-- Opening Marker --
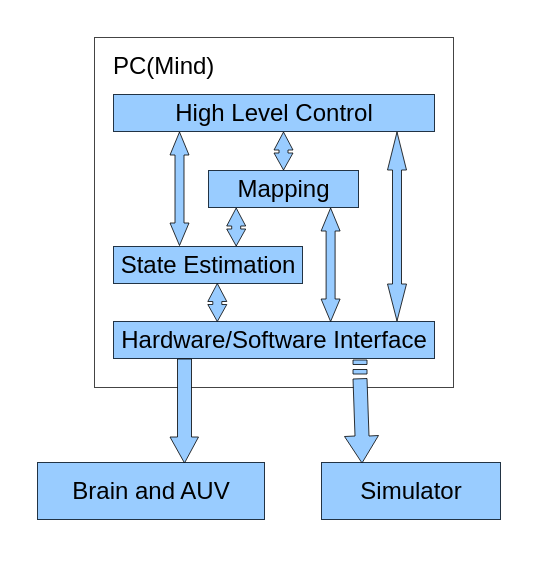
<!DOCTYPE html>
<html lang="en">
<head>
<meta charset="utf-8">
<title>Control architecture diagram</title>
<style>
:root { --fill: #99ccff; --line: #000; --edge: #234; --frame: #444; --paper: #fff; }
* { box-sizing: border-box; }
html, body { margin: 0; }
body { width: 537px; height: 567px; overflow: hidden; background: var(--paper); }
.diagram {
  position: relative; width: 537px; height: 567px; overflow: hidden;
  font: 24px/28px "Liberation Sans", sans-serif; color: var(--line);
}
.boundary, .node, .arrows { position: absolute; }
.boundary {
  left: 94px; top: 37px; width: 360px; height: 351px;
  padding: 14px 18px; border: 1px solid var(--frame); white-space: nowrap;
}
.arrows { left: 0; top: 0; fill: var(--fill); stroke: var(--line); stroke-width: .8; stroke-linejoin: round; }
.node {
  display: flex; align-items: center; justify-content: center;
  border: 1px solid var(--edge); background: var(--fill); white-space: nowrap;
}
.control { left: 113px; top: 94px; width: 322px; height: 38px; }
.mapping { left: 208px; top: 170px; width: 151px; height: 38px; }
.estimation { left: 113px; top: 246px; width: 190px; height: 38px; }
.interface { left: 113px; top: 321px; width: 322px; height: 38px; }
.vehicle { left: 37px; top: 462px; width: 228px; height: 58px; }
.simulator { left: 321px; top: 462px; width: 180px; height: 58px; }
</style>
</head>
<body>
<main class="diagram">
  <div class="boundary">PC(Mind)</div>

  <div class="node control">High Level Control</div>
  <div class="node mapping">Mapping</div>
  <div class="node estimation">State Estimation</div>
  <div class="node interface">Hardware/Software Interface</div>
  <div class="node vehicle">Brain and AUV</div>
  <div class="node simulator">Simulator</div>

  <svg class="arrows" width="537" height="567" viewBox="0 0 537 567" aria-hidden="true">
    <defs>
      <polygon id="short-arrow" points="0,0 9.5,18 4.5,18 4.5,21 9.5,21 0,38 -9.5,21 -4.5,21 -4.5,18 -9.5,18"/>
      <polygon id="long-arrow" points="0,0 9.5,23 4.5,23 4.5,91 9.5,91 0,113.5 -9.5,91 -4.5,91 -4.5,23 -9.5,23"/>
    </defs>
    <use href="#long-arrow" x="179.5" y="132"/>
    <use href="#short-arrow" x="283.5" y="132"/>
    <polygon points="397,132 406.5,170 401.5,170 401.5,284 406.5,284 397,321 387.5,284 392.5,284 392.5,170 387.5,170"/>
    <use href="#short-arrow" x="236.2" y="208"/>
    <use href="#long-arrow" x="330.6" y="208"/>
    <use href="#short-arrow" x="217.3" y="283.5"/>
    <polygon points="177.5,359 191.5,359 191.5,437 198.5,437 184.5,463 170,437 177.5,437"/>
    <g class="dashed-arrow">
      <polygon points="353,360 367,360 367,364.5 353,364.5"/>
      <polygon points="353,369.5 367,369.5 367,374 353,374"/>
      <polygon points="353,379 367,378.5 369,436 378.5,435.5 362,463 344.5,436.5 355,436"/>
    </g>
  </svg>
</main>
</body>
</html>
-- Closing Marker --
-- Opening Marker --
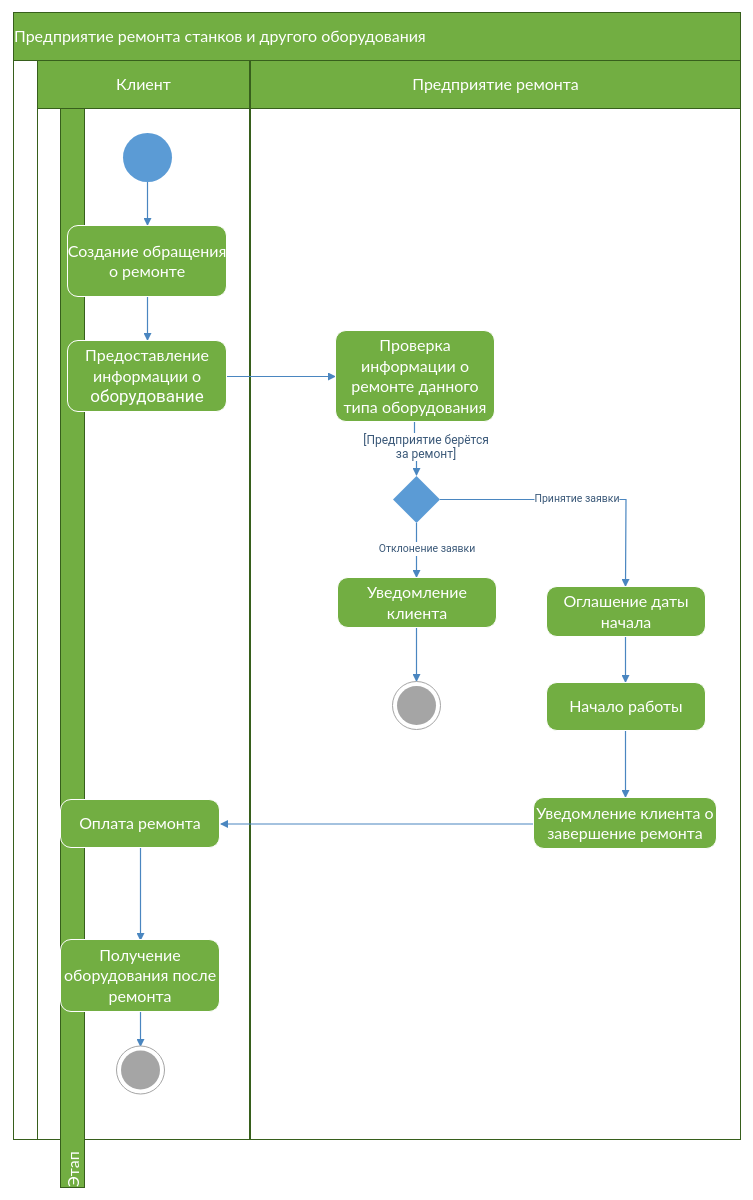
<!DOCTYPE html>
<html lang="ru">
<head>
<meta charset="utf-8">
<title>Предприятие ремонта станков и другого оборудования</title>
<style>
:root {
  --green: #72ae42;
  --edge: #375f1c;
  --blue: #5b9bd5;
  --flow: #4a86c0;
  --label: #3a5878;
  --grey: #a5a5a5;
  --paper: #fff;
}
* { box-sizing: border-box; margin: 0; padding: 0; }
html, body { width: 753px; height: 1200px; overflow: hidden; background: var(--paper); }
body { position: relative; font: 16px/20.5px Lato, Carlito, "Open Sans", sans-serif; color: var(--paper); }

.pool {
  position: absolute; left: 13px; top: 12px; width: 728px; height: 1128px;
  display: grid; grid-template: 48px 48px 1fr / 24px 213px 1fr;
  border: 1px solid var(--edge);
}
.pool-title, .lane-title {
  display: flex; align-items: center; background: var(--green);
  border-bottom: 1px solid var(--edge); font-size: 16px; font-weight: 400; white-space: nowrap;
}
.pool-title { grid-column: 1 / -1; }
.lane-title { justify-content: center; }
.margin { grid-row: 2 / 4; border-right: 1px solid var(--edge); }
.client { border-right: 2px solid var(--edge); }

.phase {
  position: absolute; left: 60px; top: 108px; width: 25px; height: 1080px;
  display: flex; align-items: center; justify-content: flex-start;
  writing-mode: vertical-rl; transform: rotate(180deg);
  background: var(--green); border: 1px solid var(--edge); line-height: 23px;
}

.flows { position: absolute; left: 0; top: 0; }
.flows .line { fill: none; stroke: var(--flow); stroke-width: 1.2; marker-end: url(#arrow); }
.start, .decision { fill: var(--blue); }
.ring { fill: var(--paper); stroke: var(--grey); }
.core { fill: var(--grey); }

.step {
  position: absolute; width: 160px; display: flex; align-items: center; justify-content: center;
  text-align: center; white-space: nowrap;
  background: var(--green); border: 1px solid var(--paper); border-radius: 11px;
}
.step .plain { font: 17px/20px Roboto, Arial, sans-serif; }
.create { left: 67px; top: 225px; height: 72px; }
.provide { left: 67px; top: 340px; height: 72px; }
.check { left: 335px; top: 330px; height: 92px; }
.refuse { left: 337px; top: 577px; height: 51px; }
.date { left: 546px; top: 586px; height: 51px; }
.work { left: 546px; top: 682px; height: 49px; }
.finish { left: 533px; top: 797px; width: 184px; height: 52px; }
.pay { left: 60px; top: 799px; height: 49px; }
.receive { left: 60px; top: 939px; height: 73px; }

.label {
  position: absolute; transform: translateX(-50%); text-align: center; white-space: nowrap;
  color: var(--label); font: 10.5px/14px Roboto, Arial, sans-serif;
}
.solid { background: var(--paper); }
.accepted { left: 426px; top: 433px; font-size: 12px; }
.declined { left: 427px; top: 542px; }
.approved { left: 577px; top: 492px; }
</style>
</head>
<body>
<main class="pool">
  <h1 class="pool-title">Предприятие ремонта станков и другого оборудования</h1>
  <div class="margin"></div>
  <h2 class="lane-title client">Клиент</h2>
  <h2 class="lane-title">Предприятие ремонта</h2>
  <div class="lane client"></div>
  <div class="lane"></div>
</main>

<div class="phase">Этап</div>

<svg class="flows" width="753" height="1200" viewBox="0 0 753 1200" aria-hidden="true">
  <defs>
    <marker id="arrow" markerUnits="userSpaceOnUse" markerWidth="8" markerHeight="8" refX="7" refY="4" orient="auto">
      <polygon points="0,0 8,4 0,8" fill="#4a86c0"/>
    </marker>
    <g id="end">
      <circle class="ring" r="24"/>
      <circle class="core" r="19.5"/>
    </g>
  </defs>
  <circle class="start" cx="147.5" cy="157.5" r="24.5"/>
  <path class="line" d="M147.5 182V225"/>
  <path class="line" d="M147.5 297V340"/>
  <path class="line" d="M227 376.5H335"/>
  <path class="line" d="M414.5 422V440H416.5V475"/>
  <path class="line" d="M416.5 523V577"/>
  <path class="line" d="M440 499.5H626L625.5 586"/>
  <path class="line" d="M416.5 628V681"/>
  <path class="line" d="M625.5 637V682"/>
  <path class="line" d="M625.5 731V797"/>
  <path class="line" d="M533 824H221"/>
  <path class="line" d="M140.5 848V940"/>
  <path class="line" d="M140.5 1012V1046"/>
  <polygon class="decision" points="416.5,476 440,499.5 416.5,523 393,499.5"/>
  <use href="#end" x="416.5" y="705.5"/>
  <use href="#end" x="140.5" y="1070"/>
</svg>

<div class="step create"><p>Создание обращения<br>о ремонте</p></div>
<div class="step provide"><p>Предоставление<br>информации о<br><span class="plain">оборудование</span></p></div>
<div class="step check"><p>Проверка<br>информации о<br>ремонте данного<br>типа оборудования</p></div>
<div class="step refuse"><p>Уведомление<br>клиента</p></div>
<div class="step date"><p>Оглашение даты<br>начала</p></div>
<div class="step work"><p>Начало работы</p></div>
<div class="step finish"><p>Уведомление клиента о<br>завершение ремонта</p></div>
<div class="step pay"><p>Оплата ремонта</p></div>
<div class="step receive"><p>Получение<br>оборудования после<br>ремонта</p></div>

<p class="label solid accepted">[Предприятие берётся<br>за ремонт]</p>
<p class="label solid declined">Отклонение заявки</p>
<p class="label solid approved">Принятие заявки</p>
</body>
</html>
-- Closing Marker --
» **INSTRUCTIONS TO FOLLOW**:
In the data above, start at the line that has "337px; top: 577px;", stop after the line that has "position: absolute; transform: translateX(-50%);", and print every line in between exactly as it stands.

» **REPLY**:
.refuse { left: 337px; top: 577px; height: 51px; }
.date { left: 546px; top: 586px; height: 51px; }
.work { left: 546px; top: 682px; height: 49px; }
.finish { left: 533px; top: 797px; width: 184px; height: 52px; }
.pay { left: 60px; top: 799px; height: 49px; }
.receive { left: 60px; top: 939px; height: 73px; }

.label {
  position: absolute; transform: translateX(-50%); text-align: center; white-space: nowrap;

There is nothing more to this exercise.